How many lines in these records hold the string "style"? State only that number.

START GIVEN ENTRIES

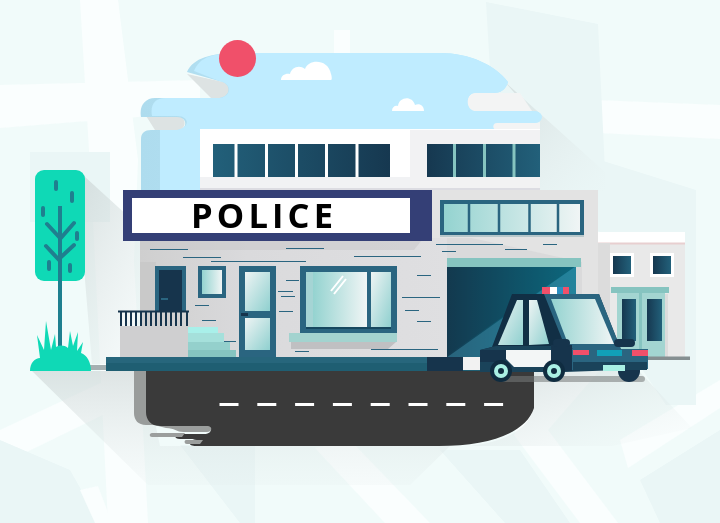
<!DOCTYPE html>
<html lang="en">
<head>
<meta charset="utf-8">
<title>Police station</title>
<style>
:root{--paper:#f1fbfa;--street:#fafefe;--block:#eaf6f6;--sky:#bfecff;--sun:#f0506a;--white:#fff;--wall:#d9d9da;--wall-light:#e3e3e3;--navy:#16344c;--steel:#2a6580;--deep:#1c4c62;--indigo:#343f76;--mint:#86c4c0;--pale:#a9dedb;--leaf:#0fd9b6;--leaf-vein:#1f7f8f;--road:#3a3a3a;--ink:#000}
html,body{margin:0;padding:0;width:720px;height:523px;overflow:hidden;background:var(--paper)}
svg{display:block}
.street{fill:var(--street)}.block{fill:var(--block)}
.sky{fill:var(--sky)}.sun{fill:var(--sun)}.white{fill:var(--white)}
.wall{fill:var(--wall)}.wall-light{fill:var(--wall-light)}
.navy{fill:var(--navy)}.steel{fill:var(--steel)}.deep{fill:var(--deep)}
.indigo{fill:var(--indigo)}.mint{fill:var(--mint)}.pale{fill:var(--pale)}
.leaf{fill:var(--leaf)}.road{fill:var(--road)}
.bricks{stroke:var(--steel);stroke-width:1;fill:none}
.branches{stroke:var(--leaf-vein);stroke-width:4;fill:none;stroke-linecap:round}
.sign{font:700 34.5px "Open Sans","Noto Sans",sans-serif;fill:var(--ink)}
</style>
</head>
<body>
<svg width="720" height="523" viewBox="0 0 720 523" role="img" aria-label="Police station with a patrol car parked outside">
<defs>
<linearGradient id="dark-glass" x1="0" y1="0" x2="1" y2="0"><stop offset="0" stop-color="#163850"/><stop offset="1" stop-color="#22607a"/></linearGradient>
<linearGradient id="upper-glass" x1="0" y1="0" x2="1" y2="0"><stop offset="0" stop-color="#22607a"/><stop offset="1" stop-color="#163850"/></linearGradient>
<linearGradient id="light-glass" x1="0" y1="0" x2="1" y2="0"><stop offset="0" stop-color="#94d3d0"/><stop offset="1" stop-color="#f0f5f5"/></linearGradient>
<linearGradient id="pane" x1="0" y1="0" x2="1" y2="1"><stop offset="0" stop-color="#eef4f4"/><stop offset="1" stop-color="#8fd0cf"/></linearGradient>
<linearGradient id="garage-light" x1="0" y1="0" x2="1" y2="0"><stop offset="0" stop-color="#143a50"/><stop offset=".45" stop-color="#0f5a70"/><stop offset="1" stop-color="#0a8298"/></linearGradient>
<linearGradient id="facade" x1="0" y1="0" x2="1" y2="0"><stop offset="0" stop-color="#cfcfcf"/><stop offset=".35" stop-color="#dadadc"/><stop offset="1" stop-color="#dfdfe1"/></linearGradient>
<linearGradient id="long-shadow" x1="0" y1="0" x2="1" y2="1"><stop offset="0" stop-color="#cfd8d8" stop-opacity=".75"/><stop offset="1" stop-color="#e4ecec" stop-opacity="0"/></linearGradient>
<linearGradient id="ground-shadow" x1="0" y1="0" x2="0" y2="1"><stop offset="0" stop-color="#cbd3d3" stop-opacity=".6"/><stop offset="1" stop-color="#dfe8e8" stop-opacity=".15"/></linearGradient>
<linearGradient id="sky-edge" x1="0" y1="0" x2="1" y2="0"><stop offset="0" stop-color="#aedcee"/><stop offset="1" stop-color="#bfecff"/></linearGradient>
<g id="wheel"><circle r="11" fill="#0f2c40"/><circle r="7" fill="#a9f0e4"/><circle r="3" fill="#0f2c40"/></g>
<g id="small-window"><rect width="24" height="24" class="white"/><rect x="3" y="3" width="18" height="18" fill="url(#dark-glass)"/></g>
</defs>

<g id="street-map">
<path class="street" d="M80 0h38l10 150 20 373h-40L92 200zM0 85l200-5v32L0 128zM468 95l252 10v34l-245-12zM334 30h16v30h-16zM0 430l150-70v32L0 465zM540 370h60l-52 60 70 93h-38l-66-88zM620 440l100-60v28l-92 60zM350 440l80 83h-45l-70-75z"/>
<path class="block" d="M486 2l112 22 10 210-110-30zM30 152h80v70H30zM600 160l96 30v215h-30l-60-90zM0 440l70 30 30 53H0zM180 445h75v78h-15zM440 450h80l50 73H505zM640 480l80-50v93h-60z"/>
<path class="street" d="M118 0l20 160-8 200-10-3zM80 490l18-4 14 37H95z"/>
</g>

<g id="ground-shadows">
<path fill="url(#long-shadow)" d="M84 176l90 82v106H92l-7-84z"/>
<path fill="url(#ground-shadow)" d="M32 371h112l16 75h290l-40 39H148z"/>
<path fill="url(#long-shadow)" d="M534 370h104l54 58-80 18H470c40-5 64-20 64-45z"/>
<path fill="url(#long-shadow)" d="M505 82l100 90v20H540v-70z"/>
</g>

<g id="sky">
<path fill="#dde3e3" d="M187 74l24 24h10c10-2 12-14 2-16zM141 108l14 22h24c8-2 7-12 0-14z"/>
<path fill="url(#sky-edge)" d="M240 53H440c30 0 55 12 68 29-2 8-8 11-15 11H476c-11 0-11 17 0 18H533c12 0 11 12 1 12H498v68H141v-52c0-6 4-9 10-9h26c11 0 11-13 0-13H141c-2-11 4-19 14-19h62c14 0 16-15 2-17l-32-9c6-14 24-19 53-19z"/>
<path class="sky" d="M240 53H440c30 0 55 12 68 29-2 8-8 11-15 11H476c-11 0-11 17 0 18H533c12 0 11 12 1 12H498v68H160v-61h17c14-3 12-14 0-14H152c-2-11 3-18 13-18h52c15 0 16-15 2-17l-25-10c6-14 18-18 46-18z"/>
<path fill="#f3f4f4" d="M476 93h44l12 18h-56c-11 0-11-18 0-18zM497 123h43v7h-43c-5 0-5-7 0-7z"/>
<circle class="sun" cx="237.500" cy="58.500" r="18.500"/>
<path class="white" d="M281 80c0-5 5-7 9-6 1-6 9-10 15-5 3-10 23-11 26 5 1 3 1 6 0 6zM392 111c0-4 3-6 6-5 1-9 14-11 17-1 4-2 9 0 9 6z"/>
</g>

<g id="upper-floor">
<rect x="200" y="129" width="340" height="62" class="white"/>
<rect x="410" y="130" width="130" height="58" fill="#f2f2f3"/>
<path fill="#e4e6ea" d="M200 177h210v11H200z" opacity=".5"/>
<rect x="213" y="144" width="177" height="33" fill="url(#upper-glass)"/>
<path stroke="#fff" stroke-width="3" d="M236 144v33M266.500 144v33M296.500 144v33M326.500 144v33M357 144v33"/>
<rect x="427" y="144" width="113" height="33" fill="url(#dark-glass)"/>
<path stroke="#86c4c0" stroke-width="3" d="M454.500 144v33M484.500 144v33M514 144v33"/>
<rect x="200" y="188" width="340" height="3" fill="#dcdce2"/>
</g>

<g id="annex">
<rect x="598" y="243" width="87" height="115" fill="#e9e9e9"/>
<rect x="598" y="232" width="87" height="11" class="white"/>
<path stroke="#e8cfd0" stroke-width="2" d="M598 243.500h87"/>
<path fill="#dcdcdc" d="M648 294h20v64h-20zM598 243h12v115h-12z"/>
<use href="#small-window" x="610" y="253"/><use href="#small-window" x="650" y="253"/>
<rect x="611" y="287" width="58" height="6" class="mint"/>
<rect x="617" y="293" width="48" height="65" fill="#a3d5d1"/>
<rect x="639" y="293" width="3" height="65" class="mint"/>
<rect x="622" y="299" width="14" height="42" fill="url(#dark-glass)"/>
<rect x="647" y="299" width="15" height="42" fill="url(#dark-glass)"/>
<path fill="#858f91" d="M610 356.500h80v3.500h-80z"/>
</g>

<g id="garage-wing">
<rect x="422" y="190" width="176" height="168" class="wall-light"/>
<path fill="#d5d6d7" d="M432 238h40l110 24v96h-15V262H447v96H422V240z" opacity=".6"/>
<rect x="440" y="200" width="144" height="36" class="steel"/>
<rect x="444" y="204" width="136" height="28" fill="url(#light-glass)"/>
<path stroke="#2a6580" stroke-width="2.500" d="M469 204v28M499 204v28M529.500 204v28M558 204v28"/>
<rect x="440" y="235" width="144" height="2" fill="#b7c7ca"/>
<rect x="446" y="266" width="130" height="92" fill="url(#garage-light)"/>
<path fill="#3a86a0" opacity=".55" d="M576 266v92H446z"/>
<path fill="#12384c" opacity=".35" d="M446 266h130L446 356z"/>
<rect x="444" y="258" width="137" height="9" class="mint"/>
</g>

<g id="front-wing">
<rect x="140" y="238" width="307" height="120" fill="url(#facade)"/>
<path fill="#c8c8ca" d="M140 240h282l-8 10H140z" opacity=".55"/>
<path fill="#c3c3c3" d="M140 262h16v50h-16z" opacity=".5"/>
<g class="bricks">
<path d="M150 249.500h38M183 257.500h38M211 261.500h95M286 248.500h38M354 256.500h67M436 244.500h67M442 251.500h14M543 244.500h14M505 249.500h22M417 275.500h14M402 297.500h38M405 310.500h14M417 321.500h14M278 291.500h15M281 296.500h14M286 280.500h13M195 305.500h14M202 320.500h14M222 341.500h14M295 351.500h14M371 349.500h67M279 311.500h14"/>
</g>
<rect x="155" y="266" width="31" height="46" class="steel"/>
<rect x="159" y="270" width="23" height="42" class="navy"/><rect x="161" y="298" width="7" height="2" class="steel"/>
<rect x="198" y="266" width="28" height="32" class="steel"/>
<rect x="202" y="270" width="20" height="24" fill="url(#light-glass)"/>
<rect x="239" y="266" width="37" height="92" class="steel"/>
<rect x="245" y="272" width="25" height="39" fill="url(#pane)"/>
<rect x="245" y="318" width="25" height="32" fill="url(#pane)"/>
<rect x="241" y="313" width="7" height="3" class="navy"/>
<path fill="#c0c0c2" d="M291 342h105l-8 7h-97z"/>
<rect x="300" y="266" width="97" height="67" class="steel"/>
<rect x="306" y="272" width="7" height="55" fill="#a5d4d4"/><rect x="313" y="272" width="54" height="55" fill="url(#light-glass)"/>
<rect x="371" y="272" width="20" height="55" fill="url(#pane)"/>
<rect x="306" y="327" width="85" height="2" fill="#16485f"/>
<path stroke="#fff" stroke-width="2" d="M331 291l12-15M334 294l12-15"/>
<rect x="289" y="333" width="108" height="9" fill="#a3d3cf"/>
</g>

<g id="porch">
<rect x="120" y="326" width="68" height="32" fill="#cfcfd0"/>
<path class="mint" d="M188 350h48v7h-48z"/><path fill="#94d0cc" d="M188 342h42v8h-42z"/><path fill="#a5e0db" d="M188 333h36v9h-36z"/><path fill="#a9f0ea" d="M188 327h30v6h-30z"/>
<path stroke="#16344c" stroke-width="2" d="M118 311.500h71M121 311v15M126 311v15M131 311v15M136 311v15M141 311v15M146 311v15M151 311v15M156 311v15M161 311v15M166 311v15M171 311v15M176 311v15M181 311v15M187 311v15"/>
</g>

<g id="signboard">
<rect x="123" y="190" width="309" height="51" class="indigo"/>
<rect x="132" y="198" width="278" height="35" class="white"/>
<text class="sign" x="191" y="227.500" textLength="142" lengthAdjust="spacing">POLICE</text>
</g>

<g id="road">
<path fill="#999c9b" d="M134 370h20v55h-8c-8 0-12-5-12-12z"/>
<path class="road" d="M146 370h388v38c-8 25-45 38-95 38H196c-9 0-9-7 3-7h-19c-7 0-6-5 2-5h22c9 0 9-8 0-8h-44c-9 0-14-6-14-14z"/>
<path fill="#9b9e9d" d="M158 426h50c5 1 4 6-1 6h-23c-8 0-9-4-18-4zM152 433h33l-3 4h-30c-3 0-3-4 0-4zM186 440h17l-3 4h-13c-3 0-3-4-1-4z"/>
<path stroke="#fff" stroke-width="3" stroke-dasharray="19 18.800" d="M219.500 404.500h285"/>
</g>

<g id="kerb">
<rect x="90" y="365" width="18" height="5" fill="#a5b0b2"/>
<rect x="106" y="357" width="392" height="14" fill="#1f5e72"/>
<rect x="106" y="357" width="322" height="6" fill="#27667c"/>
<rect x="427" y="357" width="36" height="14" class="navy"/>
<rect x="463" y="357" width="20" height="13" fill="#f2f2f2"/>
</g>

<g id="tree">
<rect x="35" y="170" width="50" height="111" rx="9" class="leaf"/>
<path class="branches" style="stroke-linecap:butt" d="M60 206v143"/>
<path class="branches" d="M60 239l14-16M60 238l-13-14M60 261l-14-15M60 258l14-13"/>
<path class="branches" d="M56 182v7M72 193v8M43 208v7M77 233v6M49 262v7M70 265v6"/>
<path class="leaf" d="M30 371c0-8 5-13 10-13l-3-23 7 15 2-29 5 29 4-16 1 13c4-2 8-2 12 1l2-17 3 15 5-14-1 19 6-9-2 11c6 2 10 9 10 18z"/>
</g>

<g id="patrol-car">
<rect x="500" y="376" width="145" height="6" rx="3" fill="#777b7b" opacity=".55"/>
<circle cx="629" cy="371" r="11" class="navy"/>
<path fill="#112f45" d="M512 294h87l22 56H480l12-3z"/>
<path fill="url(#pane)" d="M517 300h6v45h-25z"/>
<path fill="url(#pane)" d="M529 300h8l12 44-20 1z"/>
<path class="steel" d="M544 294h55l22 55h-55z"/>
<path fill="url(#light-glass)" d="M551 299h44l19 45h-46z"/>
<path fill="#1a435a" d="M480 350l16-4h74l5 5h72v18l-82 3H480z"/>
<path fill="#f3f6f6" d="M506 350h45v17h-37l-8-8z"/>
<path fill="#16344c" d="M480 350h26v10l-6 2h-20zM551 345h21v26h-7l-14-8z"/>
<path class="steel" d="M572 349h76v20l-76 1z"/>
<path fill="#1a435a" d="M573 362h74v8h-74z"/>
<rect x="573" y="350" width="16" height="5" class="sun"/><rect x="632" y="350" width="16" height="6" class="sun"/>
<rect x="597" y="350" width="25" height="6" fill="#11a0b8"/>
<rect x="603" y="365" width="22" height="6" fill="#a9f0e4"/>
<rect x="614" y="339" width="21" height="8" rx="4" class="navy"/><rect x="553" y="339" width="17" height="8" rx="4" class="navy"/>
<rect x="542" y="287" width="8" height="7" class="sun"/><rect x="550" y="287" width="7" height="7" class="white"/><rect x="557" y="287" width="6" height="7" fill="#2b8fc0"/><rect x="563" y="287" width="6" height="7" class="sun"/>
<use href="#wheel" x="501" y="371"/><use href="#wheel" x="554" y="371"/>
</g>
</svg>
</body>
</html>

END GIVEN ENTRIES

◆ EXERCISE RESPONSE
3